BNP Paribas is aiming to boost its share of trading in US stocks – and support its derivatives business – by partnering with GTS, the largest market-maker on the New York Stock Exchange.
The partnership is modelled on an existing tie-up between the two firms in the US Treasury market, which has seen the French bank’s market share leap from 1.5% to 4% in less than a year.
In the equities deal, GTS will stream prices in stocks and exchange-traded funds to BNP Paribas, which can use those prices when filling client orders. BNP Paribas will also use the GTS stream when delta-hedging its equity derivatives business.
“Our belief is that by enhancing the underlying liquidity it will benefit all our product offerings – structured products, options, delta one, and the underlying offer as well.
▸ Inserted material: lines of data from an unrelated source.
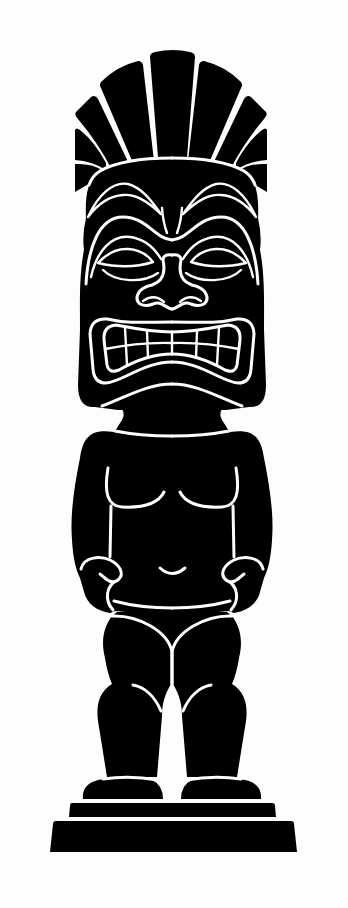
<!DOCTYPE html>
<html lang="en">
<head>
<meta charset="utf-8">
<title>Tiki statue</title>
<style>
:root { --paper: #fdfdfd; --ink: #000; }
html, body { margin: 0; background: var(--paper); overflow: hidden; }
svg { display: block; width: 348px; height: 908px; }
.ink { fill: var(--ink); }
.carve { fill: none; stroke: var(--paper); stroke-width: 3; stroke-linecap: round; stroke-linejoin: round; }
.fine { stroke-width: 2.4; }
</style>
</head>
<body>
<svg viewBox="0 0 348 908" role="img" aria-label="Carved tiki statue with a feather headdress, standing on a stepped base">
<defs>
  <g id="side-feathers" class="ink">
    <path d="M101 82Q117 66 138 61Q142 61 143 65L155 170H136L101 88Q99 85 101 82Z"/>
    <path d="M76 112L91 97Q95 94 98 99L132 170H112Q99 144 78 119Q74 115 76 112Z"/>
    <path d="M75 130Q76 127 80 130Q95 142 106 163V170Q92 161 75 160Z"/>
    <path d="M75 164Q91 163 102 170L92 182L75 192Z"/>
  </g>
  <g id="body-half" class="ink">
    <path d="M118 405Q127 412 122 420L115 431Q140 437 173 437V400Z"/>
    <path d="M114 432C90 428 83 438 80 458C74 488 70 515 72 540C73 558 76 570 80 578L84 592C87 604 97 611 110 613L115 611Q140 614 173 614V437Q140 437 114 432Z"/>
    <path d="M112 616C103 628 101 642 105 658Q107 672 112 684C99 692 96 705 98 721L107 777H157L162 716C162 700 167 691 171 684L173 684V612H117Z"/>
    <path d="M83 799C82 786 91 780 106 779Q130 776 152 780Q163 785 163 799Z"/>
  </g>
  <g id="body-lines" class="carve">
    <path d="M115 431Q140 436 172 436"/>
    <path d="M108 468C104 492 107 506 122 507C142 508 158 504 164 492"/>
    <path d="M111 506L110 557"/>
    <path d="M81 569C84 556 101 556 110 560C120 565 125 574 118 580C111 585 106 579 100 574M118 580C106 585 104 600 113 610"/>
    <path d="M114 601Q140 608 172 608"/>
    <path d="M112 616C138 615 168 631 172 652V684"/>
    <path d="M133 685C145 687 155 697 161 711"/>
    <path d="M103 779Q130 775 158 780"/>
  </g>
  <path id="head-half" d="M173 158C143 158 116 162 100 171C87 179 85 198 86 218Q82 235 84 250C79 275 80 305 80 330L78 385C78 401 84 408 95 407L118 410H173Z"/>
  <g id="face-lines" class="carve">
    <path d="M172 158C143 158 116 162 100 171Q92 176 89 185"/>
    <path d="M102 406C128 396 148 384 172 384"/>
    <path class="fine" d="M88 217C98 195 113 181 128 184C143 188 153 203 161 214C146 200 135 194 123 195C108 196 97 205 88 217Z"/>
    <path class="fine" d="M162 208Q163 222 167 233"/>
    <path d="M86 284C88 250 98 217 123 217C147 217 155 239 172 240"/>
    <path class="fine" d="M91 277C97 250 112 235 130 237C146 239 155 249 161 259M103 270C116 283 144 283 158 273"/>
    <path class="fine" d="M98 263Q112 248 128 249Q144 250 153 262Q128 270 98 263Z"/>
    <path d="M172 255Q163 254 163 260C166 274 161 282 152 285C137 288 134 299 140 304Q146 307 153 304C161 300 165 308 172 309"/>
    <path class="fine" d="M143 301Q154 293 164 302"/>
    <path d="M172 322C148 322 128 324 107 319Q91 318 90 334L93 369Q94 383 106 383C122 382 144 362 172 362"/>
    <path d="M172 332C150 332 132 328 116 325Q103 326 104 340L107 365Q109 374 119 370C138 359 154 354 172 354"/>
    <path class="fine" d="M105 349Q140 342 172 343M125 328L127 365M147 331L148 358"/>
  </g>
</defs>
<rect width="348" height="908" fill="var(--paper)"/>

<g id="headdress">
  <use href="#side-feathers"/>
  <use href="#side-feathers" transform="translate(342) scale(-1 1)"/>
  <path class="ink" d="M150 57Q150 53 155 52Q173 48 190 52Q195 53 195 57L186 170H159Z"/>
</g>

<g id="body">
  <use href="#body-half"/>
  <use href="#body-half" transform="translate(344) scale(-1 1)"/>
  <use href="#body-lines"/>
  <use href="#body-lines" transform="translate(344) scale(-1 1)"/>
  <path id="navel" class="carve" d="M160 568Q172 579 185 568"/>
</g>

<g id="head">
  <use href="#head-half" class="ink"/>
  <use href="#head-half" class="ink" transform="translate(344) scale(-1 1)"/>
  <use href="#face-lines"/>
  <use href="#face-lines" transform="translate(344) scale(-1 1)"/>
  <path id="middle-tooth" class="carve fine" d="M172 332V354"/>
</g>

<g id="base" class="ink">
  <path d="M72 803H272Q275 803 275 806L276 817H69L70 806Q70 803 72 803Z"/>
  <path d="M56 821H291Q294 821 294 824L297 852H50L53 824Q53 821 56 821Z"/>
</g>
</svg>
</body>
</html>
This will enhance our competitiveness, consistency, and of course will help us increase growth in the US,” says Adil El Batji, head of e-trading, e-commerce and digital for the Americas at BNP Paribas in New York.
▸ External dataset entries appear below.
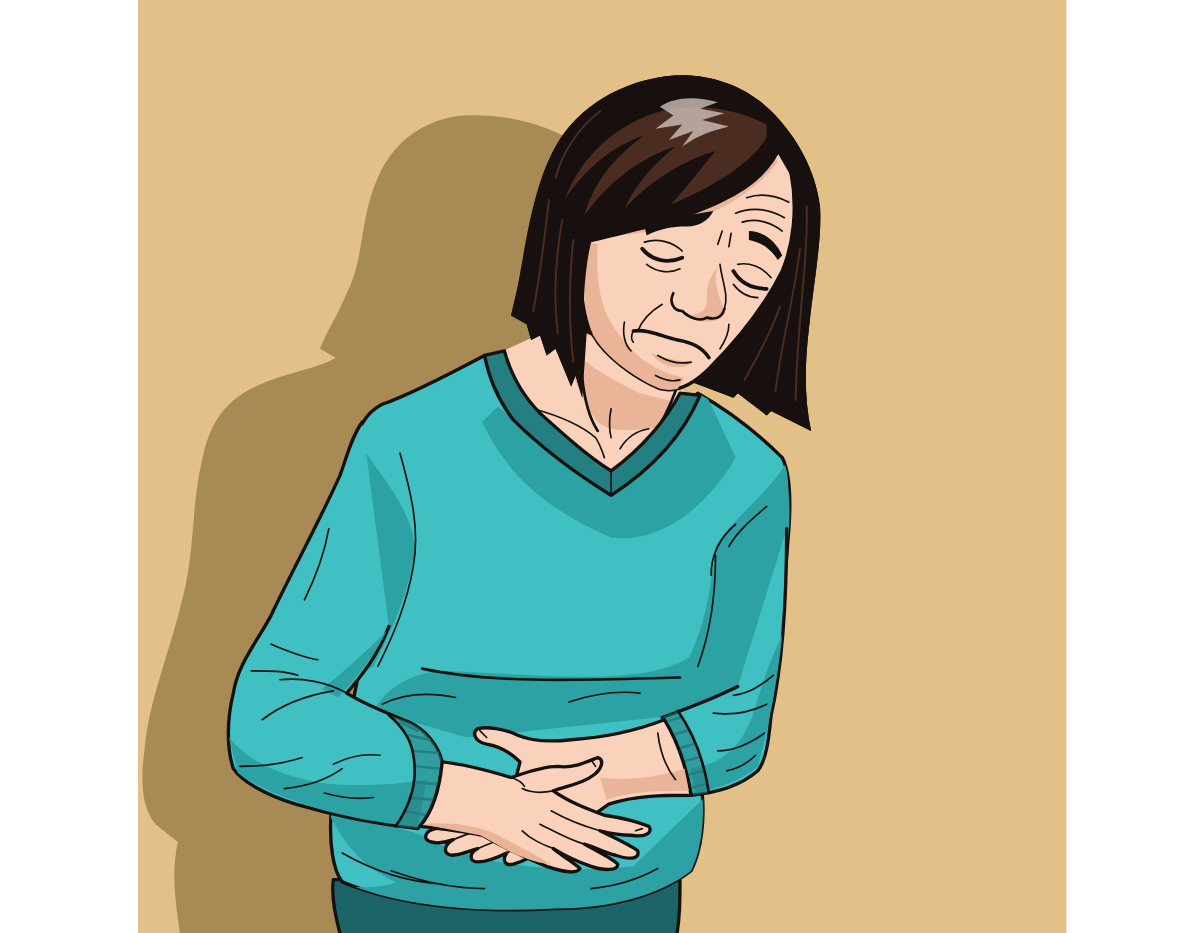
<!DOCTYPE html>
<html lang="en">
<head>
<meta charset="utf-8">
<title>Woman with stomach ache</title>
<style>
:root{
  --paper:#ffffff;
  --wall:#e3c088;
  --wall-shadow:#a88a55;
  --ink:#15110f;
  --hair:#17100e;
  --hair-brown:#4a2c20;
  --hair-shine:#d9cbc4;
  --skin:#fad2bb;
  --skin-shade:#e9b497;
  --knit:#40c0c2;
  --knit-shade:#2da2a5;
  --trim:#237f82;
  --trousers:#1d6468;
}
*{margin:0;padding:0;box-sizing:border-box}
html,body{width:1200px;height:933px;overflow:hidden;background:var(--paper)}
.illustration{display:block;width:1200px;height:933px}
.wall{fill:var(--wall)}
.cast-shadow{fill:var(--wall-shadow)}
.hair{fill:var(--hair)}
.hair-brown{fill:var(--hair-brown)}
.shine{fill:var(--hair-shine)}
.strand{fill:none;stroke:var(--hair-brown);stroke-width:.9;stroke-linecap:round}
.skin{fill:var(--skin)}
.skin-shade{fill:var(--skin-shade)}
.knit{fill:var(--knit)}
.knit-shade{fill:var(--knit-shade)}
.trim{fill:var(--trim)}
.trousers{fill:var(--trousers)}
.outlined{stroke:var(--ink);stroke-width:1.5;stroke-linejoin:round;stroke-linecap:round}
.line{fill:none;stroke:var(--ink);stroke-width:1.2;stroke-linecap:round;stroke-linejoin:round}
.fine{stroke-width:.75}
.brow{fill:var(--ink)}
.rib{fill:none;stroke:var(--trim);stroke-width:1.1;stroke-linecap:round}
</style>
</head>
<body>
<svg class="illustration" viewBox="0 0 540 420" preserveAspectRatio="none" role="img" aria-label="Illustration of a woman with closed eyes holding her stomach in pain">
  <defs>
    <clipPath id="wall-area"><rect x="62" y="0" width="418" height="420"/></clipPath>
    <clipPath id="face-area"><path d="M262 106C261 122 262 140 267 151C272 160 285 170 297 175C305 177 312 173 319 166C333 152 345 136 352 122C357 110 359 94 356 78L348 64L300 70Z"/></clipPath>
    <clipPath id="torso-area"><path d="M218 160C203 168 186 177 172 182C164 186 161 193 158 205L162 300L149 366C148 380 150 392 154 397C180 408 215 411 250 409C275 409 297 403 311 392C316 382 317 368 316 357L345 330C350 300 353 265 355 238C356 224 355 212 352 206C342 196 330 186 314 177L274 218Z"/></clipPath>
  </defs>

  <g clip-path="url(#wall-area)">
    <rect class="wall" x="62" width="418" height="420"/>
    <path class="cast-shadow" d="M262 66C247 56 228 51 208 52C190 54 177 64 170 80C162 97 164 117 156 132C152 142 147 149 144 157L151 161C143 166 127 168 115 174C100 181 94 192 91 207C86 227 88 247 82 270C76 295 67 315 65 338C63 352 64 364 70 371L80 379C77 393 79 407 81 420H260Z"/>

    <g id="trousers">
      <path class="trousers outlined" d="M150 396C149 404 151 413 154 424H304C306 414 306 405 306 396Z"/>
    </g>

    <g id="sweater-body">
      <path class="knit outlined" d="M218 160C203 168 186 177 172 182C164 186 161 193 158 205L162 300L149 366C148 380 150 392 154 397C180 408 215 411 250 409C275 409 297 403 311 392C316 382 317 368 316 357L345 330C350 300 353 265 355 238C356 224 355 212 352 206C342 196 330 186 314 177L274 218Z"/>
      <g clip-path="url(#torso-area)">
        <path class="knit-shade" d="M217 190C228 214 247 230 275 242C296 245 318 229 331 206L317 176L274 222L224 183Z"/>
        <path class="knit-shade" d="M354 208C346 222 330 233 322 246C320 263 318 280 310 296C290 309 245 304 200 302C184 303 174 310 168 320L210 332L305 322L330 312L360 300Z"/>
        <path class="knit-shade" d="M160 196C170 214 183 224 187 246C184 268 176 284 168 300L150 310Z"/>
        <path class="knit-shade" d="M146 362L190 376C212 389 250 394 285 390L318 358V394C296 408 262 414 226 412C190 411 163 405 148 398C160 400 172 400 178 397C164 391 154 380 146 362Z"/>
      </g>
      <path class="line" d="M190 301C222 308 265 306 306 305"/>
      <path class="line fine" d="M180 204C185 222 189 238 186 255C183 272 177 286 170 300M322 250C322 267 320 284 314 300M331 236C324 242 320 250 320 259M345 228C338 234 332 239 328 246M205 314C190 311 180 313 172 317M256 316C268 312 279 311 288 312M154 384C168 392 182 397 199 398M176 392C190 397 204 400 218 400M296 391C287 396 277 399 266 400"/>
    </g>

    <g id="neck">
      <path class="skin" d="M222 160L248 148L263 150L304 170L309 178L275 217L238 186Z"/>
      <path class="skin-shade" d="M254 154C262 163 273 170 288 177L304 181L298 192C285 194 275 195 269 190C262 181 257 169 254 154Z"/>
      <path class="line" d="M262 170C263 180 265 188 269 194M304 176C301 184 298 190 294 196"/>
      <path class="line fine" d="M240 184C251 187 261 191 268 197C270 200 271 203 272 206M292 193C286 194 282 197 279 202M275 184C274 189 274 193 275 197"/>
      <path class="trim outlined" d="M218 160L227 158C230 169 236 179 243 186C253 195 264 205 275 212C287 203 298 192 306 177L315 178C307 197 292 212 275 223C259 213 244 202 231 189C224 180 220 170 218 160Z"/>
      <path class="line fine" d="M275 212L275 222"/>
    </g>

    <g id="hair-back">
      <path class="hair" d="M303 34C280 36 260 48 250 66C240 84 239 103 235 120C233 130 231 137 230 142L237 146L239 153L243 151L246 160L250 157L257 174L259 169L262 179L264 150L312 172L330 179L332 177L345 187L347 185L365 194C362 180 362 165 364 148C366 128 370 108 369 93C367 77 359 62 347 50C336 39 320 33 303 34Z"/>
    </g>

    <g id="face">
      <path class="skin outlined" d="M262 106C261 122 262 140 267 151C272 160 285 170 297 175C305 177 312 173 319 166C333 152 345 136 352 122C357 110 359 94 356 78L348 64L300 70Z"/>
      <g clip-path="url(#face-area)">
        <path class="skin-shade" d="M260 106C272 107 290 106 305 101C323 96 338 88 350 73L346 64L260 90Z"/>
        <path class="skin-shade" d="M259 108L269 110C268 126 270 141 279 151C286 161 296 168 308 170L302 180L258 158Z"/>
        <path class="skin-shade" d="M323 120C320 128 325 135 326 141C323 146 315 146 309 142C315 142 319 139 318 134C318 128 320 124 323 120Z"/>
        <path class="skin-shade" d="M293 159C299 161 306 163 312 163C308 167 298 166 293 159Z"/>
      </g>
      <path class="brow" d="M290 102C299 98 310 97 321 95C319 99 315 102 309 102C302 102 297 103 291 106Z"/>
      <path class="brow" d="M337 104C343 104 349 108 352 115L350 117C346 111 342 109 337 108Z"/>
      <path class="line" style="stroke-width:1.7" d="M289 112C293 117 300 119 307 116M330 122C333 127 338 130 345 130"/>
      <path class="line fine" d="M290 109C296 107 303 109 307 113M291 119C296 123 302 123 306 121M332 119C337 118 343 120 347 125M330 128C333 132 337 134 341 134"/>
      <path class="line fine" d="M331 96C338 93 346 94 353 98M336 89C342 87 349 88 355 91M334 100C340 98 347 100 352 104M325 104L323 110M329 105L328 111"/>
      <path class="line" d="M303 132C301 136 303 140 307 140C310 143 315 145 318 143C322 144 325 143 326 139"/>
      <path class="line fine" d="M324 119C325 127 328 133 326 139M298 137C293 140 289 144 287 149M328 146C328 150 326 154 324 157"/>
      <path class="line" style="stroke-width:1.6" d="M285 149C292 148 299 152 305 153C311 154 316 156 319 161"/>
      <path class="line fine" d="M285 149C284 151 284 153 285 154M296 160C301 163 306 164 311 163M281 145C280 150 281 155 284 158M295 169C299 171 302 172 306 171"/>
    </g>

    <g id="hair-front">
      <path class="hair" d="M352 66C347 77 338 85 325 91C309 99 287 104 266 109C262 125 262 150 262 179L259 169L257 174L250 157L246 160L243 151L239 153L237 146L230 142C236 120 237 90 250 66C260 48 280 36 303 34C320 33 336 39 347 50Z"/>
      <path class="hair" d="M347 50C359 62 367 77 369 93C370 108 366 128 364 148C362 165 362 180 365 194L347 185L345 187L332 177L330 179L311 172C325 162 341 144 351 125C357 112 359 92 355 77L350 64Z"/>
      <path class="hair-brown" d="M345 56C331 49 314 46 298 50C279 55 262 69 254 90C264 75 277 65 290 61C277 70 267 82 263 97C274 82 288 71 304 66C294 74 286 83 281 94C293 81 308 72 322 68C316 75 311 82 302 92C318 85 336 76 345 62Z"/>
      <path class="shine" d="M297 48C303 44 312 43 323 46L315 49L326 51L316 54L328 57C320 59 314 61 307 66L312 59L301 63L307 56L295 58L303 52Z" opacity=".75"/>
      <path class="strand" d="M247 90C245 108 243 124 240 140M253 99C250 116 249 134 251 150M258 108C256 126 256 146 258 163M363 93C364 115 359 140 358 180M360 112C357 136 352 152 349 176M351 138C346 152 340 162 335 171M270 50C259 59 253 69 250 80"/>
    </g>

    <g id="right-sleeve">
      <path class="knit outlined" d="M354 238C354 268 352 300 347 322C346 332 345 342 341 347C333 354 322 357 311 358C309 346 305 333 298 323C309 319 320 315 332 309"/>
      <path class="knit-shade" d="M352 286C350 305 346 328 341 345C333 352 322 355 313 357L311 346C325 344 333 336 338 324C342 312 345 300 352 286Z"/>
      <path class="trim" d="M298 323C305 333 309 346 311 358L319 357C317 343 312 329 305 320Z" opacity=".55"/>
      <path class="rib" d="M299 325L306 323M302 331L309 329M305 337L312 335M307 343L314 341M309 349L316 347M310 355L317 353"/>
      <path class="line" d="M305 320C312 330 317 343 319 357"/>
      <path class="line fine" d="M345 317C337 321 329 322 321 321M344 330C337 335 330 338 323 338M348 304C342 309 337 312 330 313M340 340C336 344 332 346 327 347"/>
    </g>

    <g id="right-hand">
      <path class="skin outlined" d="M299 324C286 329 272 332 257 333C248 334 240 334 233 331C227 328 219 327 215 328C212 330 214 334 219 335C225 336 230 339 234 343L230 359C219 366 207 370 196 373C191 374 190 378 194 379C197 380 201 379 204 378C200 380 199 384 203 385C207 385 211 383 215 382C211 384 211 388 215 388C219 388 224 386 228 384C226 387 227 390 231 389C247 384 262 370 274 362C286 358 299 358 311 358C309 346 305 334 299 324Z"/>
      <path class="skin-shade" d="M310 356C298 356 285 356 273 360L270 350C285 352 299 349 308 346Z"/>
      <path class="line fine" d="M204 378C211 375 218 373 224 370M215 382C222 379 228 377 234 374M228 384C234 381 239 379 243 376M296 330C297 338 300 346 304 351M216 329L219 332"/>
    </g>

    <g id="left-sleeve">
      <path class="knit outlined" d="M163 190C158 197 156 206 153 214C144 234 132 256 122 277C115 290 107 299 105 312C102 324 102 337 105 346C109 352 120 358 133 362C150 367 170 371 188 373C195 365 198 354 199 343C197 335 191 328 184 325C174 321 164 317 156 312C163 304 170 295 175 282"/>
      <path class="knit-shade" d="M103 332C113 344 130 351 150 353C164 354 180 353 192 351L188 372C160 370 125 361 107 348Z"/>
      <path class="knit-shade" d="M174 284C168 296 160 306 152 314L145 310C154 303 164 294 174 284Z"/>
      <path class="trim" d="M184 325C191 328 197 335 199 343C198 354 195 365 188 373L178 372C185 362 188 351 186 340C185 333 180 327 175 322Z" opacity=".55"/>
      <path class="rib" d="M180 325L188 329M184 331L193 333M186 338L197 339M187 345L198 346M186 352L197 353M184 359L195 360M182 365L192 367"/>
      <path class="line" d="M175 322C181 327 185 333 186 340C188 351 185 362 178 372"/>
      <path class="line fine" d="M156 312C147 307 136 305 126 306M150 311C138 313 127 317 118 324M122 290C129 293 137 296 143 297M113 302C121 302 128 302 134 304M108 345C118 345 127 344 136 341M128 355C138 354 147 351 154 346M171 340C163 339 156 341 150 344M168 359C160 360 153 359 146 357M148 238C146 249 142 260 137 270"/>
    </g>

    <g id="left-hand">
      <path class="skin outlined" d="M199 343C209 344 220 347 230 350C236 348 244 345 251 345C258 346 264 343 269 341C272 342 271 346 267 349C262 353 254 354 249 356C256 361 264 364 272 367C279 368 287 370 292 372C294 375 290 377 284 376C279 376 274 375 270 374C276 377 283 380 287 383C288 387 283 387 277 385C272 384 267 381 263 380C268 383 275 386 278 389C278 392 272 392 266 390C260 388 254 385 249 382C254 386 259 389 261 391C259 394 252 392 246 390C236 386 226 381 217 376C207 374 198 373 189 372C195 365 198 354 199 343Z"/>
      <path class="skin-shade" d="M190 371C200 370 212 371 222 375C230 379 238 383 248 389C235 388 224 380 216 376Z"/>
      <path class="line fine" d="M249 356C244 357 239 357 235 355M270 374C263 372 255 369 248 365M263 380C256 378 249 374 243 371M249 382C244 380 239 378 235 374M230 350C233 351 235 352 236 354M266 342L268 345M289 373L286 374"/>
    </g>
  </g>
</svg>
</body>
</html>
The firms will sign a memorandum of understanding today (November 15), but trading is not expected to start until next year and no growth target has yet been set, says El Batji.
BNP Paribas and GTS decline to comment on how the deal is structured from a commercial perspective, but say the US Treasury partnership has been profitable.
“The partnership is working as planned commercially, and the teams collaborating on this at GTS and BNP Paribas are enjoying the experience, which is important – we’re doing something that has never been done before,” says Ari Rubenstein, co-founder and chief executive of GTS in New York.
The partnership is the latest evidence of converging business models among bank market-makers and principal trading firms (PTFs). Facing intense cost and return pressures, banks are trying to run their flow trading businesses in a more efficient way, aping the technology and data-driven approach that has always characterised the PTF sector.
Meanwhile, many PTFs are getting into the business of providing liquidity directly to clients – the traditional bank market-making model – arguing they can provide better prices to a consumer of liquidity than to participants in an anonymous central limit order book, many of which will be rival PTFs.
In a number of cases, banks and non-banks have tried to capitalise on the emerging strategic synergy. In 2014, Credit Suisse and Tower Research Capital launched a joint venture to trade US Treasuries, while JP Morgan and Virtu Financial agreed to work together in the same market in 2016. Other partnerships – and different models – are also said to exist, but have not been announced publicly.
If we enhance liquidity in the hedging market, then we can improve swaps pricing as wellAdil El Batji, BNP Paribas
Part of the premise for these tie-ups is the argument that PTFs can often quote tighter prices than their bank counterparts, and the growing US Treasury market share at BNP Paribas seems to bear this out.
The French bank says its ability to access better prices in bonds has had knock-on benefits for clients trading derivatives products.
“They either benefit directly, because they are trading US Treasuries, or indirectly because the hedging instrument for swaps will often be US Treasuries. If we enhance liquidity in the hedging market, then we can improve swaps pricing as well,” says El Batji.
The challenge will now be to replicate that success in equities.
GTS makes markets in 165 members of the S&P 500 index, and has 35% of all trading in NYSE stocks. Rubenstein, though, highlights a different metric when explaining the thinking behind the partnership.
“One way of measuring whether we’re delivering on our mission is to look at the quality of the liquidity we’re providing. On NYSE, GTS is the number one market-maker in terms of price improvement – the percentage of liquidity that is beating the national best bid or offer in that security. We have pretty stiff competition in that market, so we’re very proud of that,” he says.